▶ What you need to do
The finished copy should match every record exactly and contain no pictures.

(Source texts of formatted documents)
##########

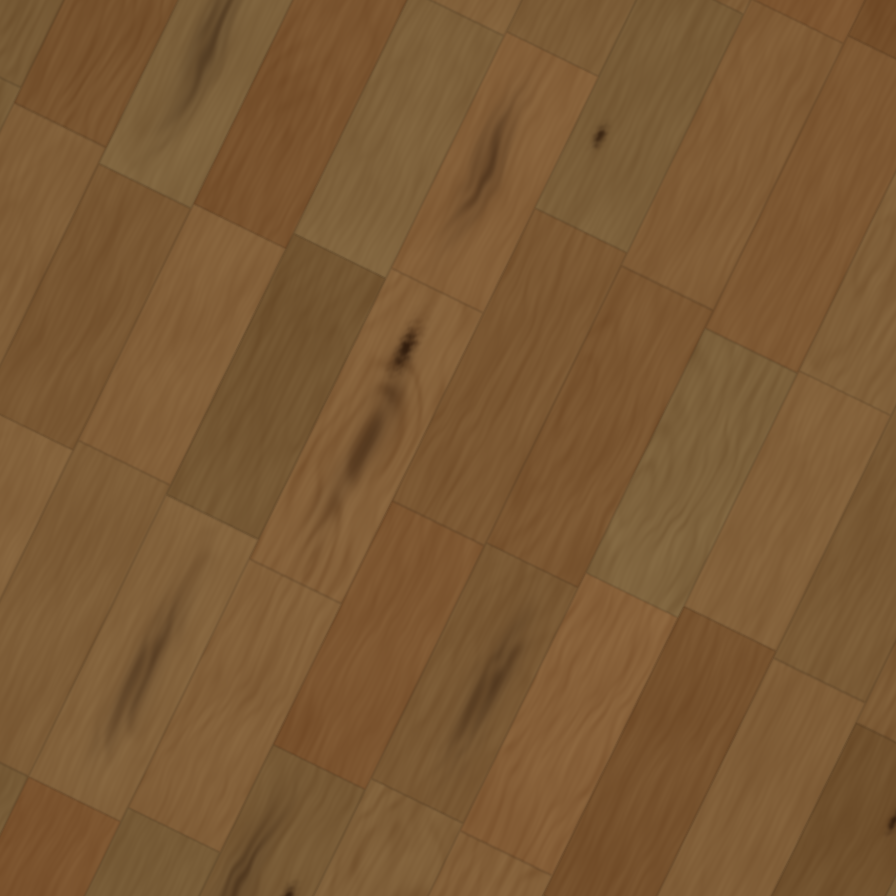
A three.js fragment shader for this texture:

```glsl
// Slanted oak strip floor with staggered planks, ring figure, fibres and knots.
#define ANGLE 1.117         // direction of the planks, radians
#define PLANK_WIDTH 0.1148
#define PLANK_LENGTH 0.326
#define SEAM_WIDTH 0.0022
#define RING_DENSITY 46.0   // growth rings across a plank
#define FIGURE 0.30         // contrast of the rings
#define FIBRE 0.22          // contrast of the fine fibres
#define KNOT_SHARE 0.26     // share of planks with a knot
#define STREAK_SHARE 0.10   // share of planks with a dark mineral streak
#define SOFTNESS 0.0007     // half distance between smoothing samples

varying vec2 vUv;

const vec3 DARK_OAK = vec3(0.385, 0.245, 0.115);
const vec3 PALE_OAK = vec3(0.535, 0.405, 0.250);
const vec3 KNOT_BROWN = vec3(0.170, 0.095, 0.040);
const vec3 RED_TINT = vec3(0.014, -0.010, -0.012);

float hash(vec2 p) {
  p = fract(p * vec2(0.1031, 0.1137));
  p += dot(p, p.yx + 33.33);
  return fract((p.x + p.y) * p.x * 7.31 + p.y * 13.7);
}

// Distance to the nearest scattered point
float cellular(vec2 p) {
  vec2 cell = floor(p);
  float nearest = 1.0;
  for (int j = -1; j <= 1; j++) {
    for (int i = -1; i <= 1; i++) {
      vec2 g = cell + vec2(float(i), float(j));
      vec2 point = g + vec2(hash(g), hash(g + 57.3));
      nearest = min(nearest, length(point - p));
    }
  }
  return nearest;
}

// Layered sines, roughly -1 to 1
float waves(vec2 p) {
  float w = sin(p.x * 1.7 + 1.3 * sin(p.y * 2.1));
  w += 0.6 * sin(p.y * 3.7 - p.x * 2.3 + 1.1 * sin(p.x * 3.1));
  w += 0.3 * sin(p.x * 7.9 + p.y * 6.3 + 1.5 * sin(p.y * 4.7));
  return w / 1.9;
}

vec3 oakFloor(vec2 uv) {
  // Plank layout: x across the grain, y along it
  float c = cos(ANGLE), s = sin(ANGLE);
  vec2 grain = vec2(s * uv.x - c * uv.y, c * uv.x + s * uv.y);
  vec2 size = vec2(PLANK_WIDTH, PLANK_LENGTH);
  vec2 cell = grain / size + vec2(0.26, 0.0);
  float row = floor(cell.x);
  float stagger = 0.46 + 0.40 * step(1.5, row);
  cell.y += 0.06 * sin(cell.y * 2.4 + row * 5.1) - stagger;
  vec2 id = floor(cell) + 40.0;
  vec2 local = fract(cell) - 0.5;
  vec2 edge = (0.5 - abs(local)) * size;

  // Random traits of this plank
  float shade = hash(id), hue = hash(id + 11.7);
  float side = hash(id + 23.1), depth = hash(id + 37.9);
  float figured = hash(id + 51.3);

  // Knot, stretched along the grain
  vec2 knotAt = (vec2(side, depth) - 0.5) * vec2(0.7, 0.8);
  vec2 toKnot = (local - knotAt) * size;
  float hasKnot = step(1.0 - KNOT_SHARE, hash(id + 67.7));
  float knotScale = mix(0.6, 1.15, figured);
  float knotDist = length(toKnot / (vec2(0.0065, 0.017) * knotScale));
  knotDist += 0.25 * waves(toKnot * 180.0 + id);
  float knot = hasKnot * exp(-knotDist * knotDist);
  float halo = hasKnot * exp(-0.7 * max(knotDist, 0.0));

  // Growth rings: a bent slice through a tapering trunk
  float drift = waves(vec2(local.x * 2.0, local.y * 3.5) + id * 3.7);
  vec2 slice = vec2(local.x + 1.8 * (side - 0.5), 0.55 * local.y + 0.7 * (depth - 0.5));
  float radius = length(slice) + 0.07 * drift + 0.12 * halo;
  float ring = 0.5 + 0.5 * sin(radius * RING_DENSITY + 1.2 * drift);
  float rings = ring * ring * mix(0.15, 1.0, figured * figured);
  rings *= 0.65 + 0.35 * waves(local * vec2(4.0, 6.0) + id);

  // Fibres: long thin cells at two sizes
  vec2 fibreAt = grain + vec2(0.004 * drift, 0.0) + id * 0.37;
  float fibre = cellular(fibreAt / vec2(0.0065, 0.085)) - 0.45;
  fibre += 0.6 * (cellular(fibreAt / vec2(0.018, 0.22)) - 0.45);

  // Mineral streak
  float bend = local.x + 0.5 * (side - 0.5) + 0.06 * drift;
  float streak = step(1.0 - STREAK_SHARE, hash(id + 83.9));
  streak *= exp(-bend * bend * 45.0 - local.y * local.y * 14.0);
  streak *= 0.55 + 0.45 * ring;

  // Tone: plank shade, lengthwise fade, figure and room light
  vec2 fromLight = uv - vec2(0.40, 0.52);
  float tone = 0.50 + 0.46 * shade + 0.22 * (hue - 0.5) * local.y;
  tone += 0.07 * drift - FIGURE * rings - FIBRE * fibre;
  tone -= 0.28 * dot(fromLight, fromLight) + 0.22 * halo;

  vec3 color = mix(DARK_OAK, PALE_OAK, tone) + RED_TINT * (2.0 * hue - 1.0);
  color = mix(color, KNOT_BROWN, clamp(0.8 * knot + 0.5 * streak, 0.0, 0.9));

  // Faint seams between planks
  float seam = 1.0 - smoothstep(0.0, SEAM_WIDTH, min(edge.x, edge.y));
  return color * (1.0 - 0.13 * seam);
}

void main() {
  // Average four samples to smooth the edges
  vec3 color = vec3(0.0);
  for (int i = 0; i < 4; i++) {
    vec2 corner = vec2(mod(float(i), 2.0), floor(float(i) * 0.5)) * 2.0 - 1.0;
    color += 0.25 * oakFloor(vUv + corner * SOFTNESS);
  }
  gl_FragColor = vec4(color, 1.0);
}
```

##########

▶ Written reply
A three.js fragment shader for this texture:

```glsl
// Slanted oak strip floor with staggered planks, ring figure, fibres and knots.
#define ANGLE 1.117         // direction of the planks, radians
#define PLANK_WIDTH 0.1148
#define PLANK_LENGTH 0.326
#define SEAM_WIDTH 0.0022
#define RING_DENSITY 46.0   // growth rings across a plank
#define FIGURE 0.30         // contrast of the rings
#define FIBRE 0.22          // contrast of the fine fibres
#define KNOT_SHARE 0.26     // share of planks with a knot
#define STREAK_SHARE 0.10   // share of planks with a dark mineral streak
#define SOFTNESS 0.0007     // half distance between smoothing samples

varying vec2 vUv;

const vec3 DARK_OAK = vec3(0.385, 0.245, 0.115);
const vec3 PALE_OAK = vec3(0.535, 0.405, 0.250);
const vec3 KNOT_BROWN = vec3(0.170, 0.095, 0.040);
const vec3 RED_TINT = vec3(0.014, -0.010, -0.012);

float hash(vec2 p) {
  p = fract(p * vec2(0.1031, 0.1137));
  p += dot(p, p.yx + 33.33);
  return fract((p.x + p.y) * p.x * 7.31 + p.y * 13.7);
}

// Distance to the nearest scattered point
float cellular(vec2 p) {
  vec2 cell = floor(p);
  float nearest = 1.0;
  for (int j = -1; j <= 1; j++) {
    for (int i = -1; i <= 1; i++) {
      vec2 g = cell + vec2(float(i), float(j));
      vec2 point = g + vec2(hash(g), hash(g + 57.3));
      nearest = min(nearest, length(point - p));
    }
  }
  return nearest;
}

// Layered sines, roughly -1 to 1
float waves(vec2 p) {
  float w = sin(p.x * 1.7 + 1.3 * sin(p.y * 2.1));
  w += 0.6 * sin(p.y * 3.7 - p.x * 2.3 + 1.1 * sin(p.x * 3.1));
  w += 0.3 * sin(p.x * 7.9 + p.y * 6.3 + 1.5 * sin(p.y * 4.7));
  return w / 1.9;
}

vec3 oakFloor(vec2 uv) {
  // Plank layout: x across the grain, y along it
  float c = cos(ANGLE), s = sin(ANGLE);
  vec2 grain = vec2(s * uv.x - c * uv.y, c * uv.x + s * uv.y);
  vec2 size = vec2(PLANK_WIDTH, PLANK_LENGTH);
  vec2 cell = grain / size + vec2(0.26, 0.0);
  float row = floor(cell.x);
  float stagger = 0.46 + 0.40 * step(1.5, row);
  cell.y += 0.06 * sin(cell.y * 2.4 + row * 5.1) - stagger;
  vec2 id = floor(cell) + 40.0;
  vec2 local = fract(cell) - 0.5;
  vec2 edge = (0.5 - abs(local)) * size;

  // Random traits of this plank
  float shade = hash(id), hue = hash(id + 11.7);
  float side = hash(id + 23.1), depth = hash(id + 37.9);
  float figured = hash(id + 51.3);

  // Knot, stretched along the grain
  vec2 knotAt = (vec2(side, depth) - 0.5) * vec2(0.7, 0.8);
  vec2 toKnot = (local - knotAt) * size;
  float hasKnot = step(1.0 - KNOT_SHARE, hash(id + 67.7));
  float knotScale = mix(0.6, 1.15, figured);
  float knotDist = length(toKnot / (vec2(0.0065, 0.017) * knotScale));
  knotDist += 0.25 * waves(toKnot * 180.0 + id);
  float knot = hasKnot * exp(-knotDist * knotDist);
  float halo = hasKnot * exp(-0.7 * max(knotDist, 0.0));

  // Growth rings: a bent slice through a tapering trunk
  float drift = waves(vec2(local.x * 2.0, local.y * 3.5) + id * 3.7);
  vec2 slice = vec2(local.x + 1.8 * (side - 0.5), 0.55 * local.y + 0.7 * (depth - 0.5));
  float radius = length(slice) + 0.07 * drift + 0.12 * halo;
  float ring = 0.5 + 0.5 * sin(radius * RING_DENSITY + 1.2 * drift);
  float rings = ring * ring * mix(0.15, 1.0, figured * figured);
  rings *= 0.65 + 0.35 * waves(local * vec2(4.0, 6.0) + id);

  // Fibres: long thin cells at two sizes
  vec2 fibreAt = grain + vec2(0.004 * drift, 0.0) + id * 0.37;
  float fibre = cellular(fibreAt / vec2(0.0065, 0.085)) - 0.45;
  fibre += 0.6 * (cellular(fibreAt / vec2(0.018, 0.22)) - 0.45);

  // Mineral streak
  float bend = local.x + 0.5 * (side - 0.5) + 0.06 * drift;
  float streak = step(1.0 - STREAK_SHARE, hash(id + 83.9));
  streak *= exp(-bend * bend * 45.0 - local.y * local.y * 14.0);
  streak *= 0.55 + 0.45 * ring;

  // Tone: plank shade, lengthwise fade, figure and room light
  vec2 fromLight = uv - vec2(0.40, 0.52);
  float tone = 0.50 + 0.46 * shade + 0.22 * (hue - 0.5) * local.y;
  tone += 0.07 * drift - FIGURE * rings - FIBRE * fibre;
  tone -= 0.28 * dot(fromLight, fromLight) + 0.22 * halo;

  vec3 color = mix(DARK_OAK, PALE_OAK, tone) + RED_TINT * (2.0 * hue - 1.0);
  color = mix(color, KNOT_BROWN, clamp(0.8 * knot + 0.5 * streak, 0.0, 0.9));

  // Faint seams between planks
  float seam = 1.0 - smoothstep(0.0, SEAM_WIDTH, min(edge.x, edge.y));
  return color * (1.0 - 0.13 * seam);
}

void main() {
  // Average four samples to smooth the edges
  vec3 color = vec3(0.0);
  for (int i = 0; i < 4; i++) {
    vec2 corner = vec2(mod(float(i), 2.0), floor(float(i) * 0.5)) * 2.0 - 1.0;
    color += 0.25 * oakFloor(vUv + corner * SOFTNESS);
  }
  gl_FragColor = vec4(color, 1.0);
}
```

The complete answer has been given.